The single best way to protect against influenza is to get vaccinated. During the 2015-2016 flu season, the estimated number of illnesses prevented by the flu shot was 5.1 million. Also, in April of this year, a study published in Pediatrics was the first of its kind to prove the influenza vaccine reduced the risk of influenza-associated death in children ages six months through 17 years. Influenza is a serious disease and taking measures to prevent it should be a priority.
In the wake of Hurricanes Harvey and Irma, the U.S. Food and Drug Administration (FDA) and Centers for Medicare and Medicaid Services (CMS) are reminding people to take extra precautions when it comes to prescription drugs and medical equipment.
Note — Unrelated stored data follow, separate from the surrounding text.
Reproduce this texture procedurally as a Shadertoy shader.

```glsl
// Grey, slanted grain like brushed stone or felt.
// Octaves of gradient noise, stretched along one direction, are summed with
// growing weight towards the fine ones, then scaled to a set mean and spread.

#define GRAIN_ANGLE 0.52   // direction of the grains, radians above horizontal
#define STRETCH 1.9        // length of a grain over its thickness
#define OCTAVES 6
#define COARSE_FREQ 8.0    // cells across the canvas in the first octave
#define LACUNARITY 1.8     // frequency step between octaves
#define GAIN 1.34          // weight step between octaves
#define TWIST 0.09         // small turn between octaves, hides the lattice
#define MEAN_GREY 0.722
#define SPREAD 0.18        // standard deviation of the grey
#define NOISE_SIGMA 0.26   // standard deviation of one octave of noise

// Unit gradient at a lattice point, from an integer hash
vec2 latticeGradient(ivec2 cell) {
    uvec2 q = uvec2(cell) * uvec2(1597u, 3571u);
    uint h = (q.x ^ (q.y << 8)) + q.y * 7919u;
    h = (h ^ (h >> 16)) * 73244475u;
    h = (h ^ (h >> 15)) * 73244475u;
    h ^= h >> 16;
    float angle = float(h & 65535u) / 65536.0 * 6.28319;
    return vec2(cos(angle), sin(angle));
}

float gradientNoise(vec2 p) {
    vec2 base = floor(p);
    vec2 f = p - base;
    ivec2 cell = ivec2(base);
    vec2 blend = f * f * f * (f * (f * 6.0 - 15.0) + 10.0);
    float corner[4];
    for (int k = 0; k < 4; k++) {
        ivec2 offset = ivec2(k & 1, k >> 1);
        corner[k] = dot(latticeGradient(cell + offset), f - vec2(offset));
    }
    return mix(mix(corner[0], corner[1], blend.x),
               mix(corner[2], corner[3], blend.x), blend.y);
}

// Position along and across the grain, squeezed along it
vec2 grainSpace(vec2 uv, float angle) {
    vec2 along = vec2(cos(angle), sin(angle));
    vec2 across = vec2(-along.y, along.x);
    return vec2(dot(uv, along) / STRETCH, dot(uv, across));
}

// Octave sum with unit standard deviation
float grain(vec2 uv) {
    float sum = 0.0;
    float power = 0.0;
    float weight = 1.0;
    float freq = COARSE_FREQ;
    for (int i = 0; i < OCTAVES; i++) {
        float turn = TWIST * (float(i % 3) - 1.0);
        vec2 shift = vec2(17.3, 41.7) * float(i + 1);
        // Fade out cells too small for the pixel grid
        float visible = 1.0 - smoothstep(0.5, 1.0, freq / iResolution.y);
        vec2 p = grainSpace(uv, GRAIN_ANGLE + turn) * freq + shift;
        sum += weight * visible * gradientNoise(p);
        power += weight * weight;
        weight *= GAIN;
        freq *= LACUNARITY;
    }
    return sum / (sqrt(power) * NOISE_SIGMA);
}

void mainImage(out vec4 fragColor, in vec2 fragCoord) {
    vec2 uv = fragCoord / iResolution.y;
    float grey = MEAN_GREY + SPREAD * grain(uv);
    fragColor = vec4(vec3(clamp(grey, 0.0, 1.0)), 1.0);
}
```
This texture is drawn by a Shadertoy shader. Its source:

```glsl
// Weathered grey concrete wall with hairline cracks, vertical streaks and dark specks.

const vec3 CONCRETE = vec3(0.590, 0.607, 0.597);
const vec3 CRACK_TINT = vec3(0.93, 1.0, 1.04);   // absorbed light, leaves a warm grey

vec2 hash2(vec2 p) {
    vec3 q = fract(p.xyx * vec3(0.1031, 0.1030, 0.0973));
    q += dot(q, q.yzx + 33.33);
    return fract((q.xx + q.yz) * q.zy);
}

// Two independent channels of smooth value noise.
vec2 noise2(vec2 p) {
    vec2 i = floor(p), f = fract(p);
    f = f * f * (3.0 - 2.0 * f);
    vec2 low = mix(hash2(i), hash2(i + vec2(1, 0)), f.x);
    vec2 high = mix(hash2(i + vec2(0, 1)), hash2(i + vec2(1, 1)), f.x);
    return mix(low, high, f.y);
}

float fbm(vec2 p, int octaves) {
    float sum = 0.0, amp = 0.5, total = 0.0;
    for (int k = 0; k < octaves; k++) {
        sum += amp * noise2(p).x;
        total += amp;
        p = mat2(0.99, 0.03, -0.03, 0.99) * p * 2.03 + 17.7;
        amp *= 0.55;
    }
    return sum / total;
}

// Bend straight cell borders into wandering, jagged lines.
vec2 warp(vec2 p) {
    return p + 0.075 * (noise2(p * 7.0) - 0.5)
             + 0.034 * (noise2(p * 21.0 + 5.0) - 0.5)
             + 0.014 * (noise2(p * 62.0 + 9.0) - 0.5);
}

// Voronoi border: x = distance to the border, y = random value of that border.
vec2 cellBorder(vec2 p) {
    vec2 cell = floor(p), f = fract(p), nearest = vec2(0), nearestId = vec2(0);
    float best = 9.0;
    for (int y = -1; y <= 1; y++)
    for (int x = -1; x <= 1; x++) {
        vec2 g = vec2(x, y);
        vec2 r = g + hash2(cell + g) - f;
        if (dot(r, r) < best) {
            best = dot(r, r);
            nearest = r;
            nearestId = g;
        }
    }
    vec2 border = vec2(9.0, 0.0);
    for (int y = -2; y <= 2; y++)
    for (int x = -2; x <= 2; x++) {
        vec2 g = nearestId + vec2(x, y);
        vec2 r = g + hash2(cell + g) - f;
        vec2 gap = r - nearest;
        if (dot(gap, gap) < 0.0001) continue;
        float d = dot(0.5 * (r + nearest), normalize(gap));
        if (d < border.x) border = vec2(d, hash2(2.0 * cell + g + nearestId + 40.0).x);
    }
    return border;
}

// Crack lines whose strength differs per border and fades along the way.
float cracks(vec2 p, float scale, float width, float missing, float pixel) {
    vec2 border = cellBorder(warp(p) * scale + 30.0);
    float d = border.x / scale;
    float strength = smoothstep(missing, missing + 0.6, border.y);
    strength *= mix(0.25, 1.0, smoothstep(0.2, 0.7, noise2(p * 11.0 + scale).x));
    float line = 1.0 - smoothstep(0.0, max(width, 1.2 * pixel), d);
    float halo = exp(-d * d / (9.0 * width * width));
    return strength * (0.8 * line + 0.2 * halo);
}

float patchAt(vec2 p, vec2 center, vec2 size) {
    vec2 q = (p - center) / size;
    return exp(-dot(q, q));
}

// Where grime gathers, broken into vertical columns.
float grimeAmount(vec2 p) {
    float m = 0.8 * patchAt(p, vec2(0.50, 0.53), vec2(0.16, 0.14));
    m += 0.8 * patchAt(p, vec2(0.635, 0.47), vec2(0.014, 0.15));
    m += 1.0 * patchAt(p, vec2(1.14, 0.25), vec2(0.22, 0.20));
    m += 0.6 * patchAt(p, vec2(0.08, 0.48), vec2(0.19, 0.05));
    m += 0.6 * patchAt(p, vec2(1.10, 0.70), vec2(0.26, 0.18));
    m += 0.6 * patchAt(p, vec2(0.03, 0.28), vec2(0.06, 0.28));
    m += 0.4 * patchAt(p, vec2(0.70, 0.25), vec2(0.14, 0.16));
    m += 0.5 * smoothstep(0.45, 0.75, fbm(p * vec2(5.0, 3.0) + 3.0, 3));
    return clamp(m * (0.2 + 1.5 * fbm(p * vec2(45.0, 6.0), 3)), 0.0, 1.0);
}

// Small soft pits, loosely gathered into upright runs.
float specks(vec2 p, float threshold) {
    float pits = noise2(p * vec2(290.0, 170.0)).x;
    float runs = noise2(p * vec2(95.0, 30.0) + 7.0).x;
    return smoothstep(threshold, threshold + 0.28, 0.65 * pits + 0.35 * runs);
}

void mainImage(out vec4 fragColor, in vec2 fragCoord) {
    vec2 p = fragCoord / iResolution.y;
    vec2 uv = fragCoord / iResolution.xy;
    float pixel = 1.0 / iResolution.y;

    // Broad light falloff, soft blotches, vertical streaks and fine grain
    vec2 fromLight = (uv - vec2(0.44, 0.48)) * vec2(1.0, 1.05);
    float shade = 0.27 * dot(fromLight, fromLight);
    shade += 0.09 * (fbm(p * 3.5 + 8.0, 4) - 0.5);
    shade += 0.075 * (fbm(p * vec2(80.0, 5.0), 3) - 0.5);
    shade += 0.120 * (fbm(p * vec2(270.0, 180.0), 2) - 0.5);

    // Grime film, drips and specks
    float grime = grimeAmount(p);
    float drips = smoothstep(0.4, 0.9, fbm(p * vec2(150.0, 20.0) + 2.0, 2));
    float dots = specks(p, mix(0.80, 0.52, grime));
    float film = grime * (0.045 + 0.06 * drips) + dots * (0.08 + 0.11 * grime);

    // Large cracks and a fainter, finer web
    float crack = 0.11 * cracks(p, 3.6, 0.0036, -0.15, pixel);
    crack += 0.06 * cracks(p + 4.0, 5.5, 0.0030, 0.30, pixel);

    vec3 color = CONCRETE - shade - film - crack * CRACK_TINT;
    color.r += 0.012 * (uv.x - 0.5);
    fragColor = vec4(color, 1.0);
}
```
The federal Food and Drug Administration (FDA) has taken what it describes as “historic action,” approving what it calls the first gene therapy in the United States. It is the first chimeric antigen receptor T cell (CAR-T) therapy to receive FDA approval.
The action offers hope for young patients with a form of acute lymphoblastic leukemia (ALL) just before September, which is Blood Cancer Awareness Month. ALL, a form of blood and bone marrow cancer, is the most common type of cancer in children. As the first immunotherapy based on CAR-T for cancer to be approved, it also offers hope for immune-oncology researchers and pharmaceutical manufacturers.
There is no consistent industry definition of “specialty drugs,” but they are usually high-cost, large-molecule biologic products that are often injected to treat genetic conditions or mutations. Specialty drugs frequently target what are referred to as rare diseases and ultra-rare diseases, or orphan and ultra-orphan diseases.In the United States, a disease is considered rare if it affects less than 200,000 people, and generally if it affects fewer than 10,000 people it is described as “ultra-rare.” There are an estimated 7,000 rare diseases and disorders, affecting a combined total of more than 30 million people in the U.S. This recognition has helped shape the research and development agenda of pharmaceutical manufacturers.
Opioid addiction is a national epidemic, a crisis so significant that the White House has declared it a national emergency.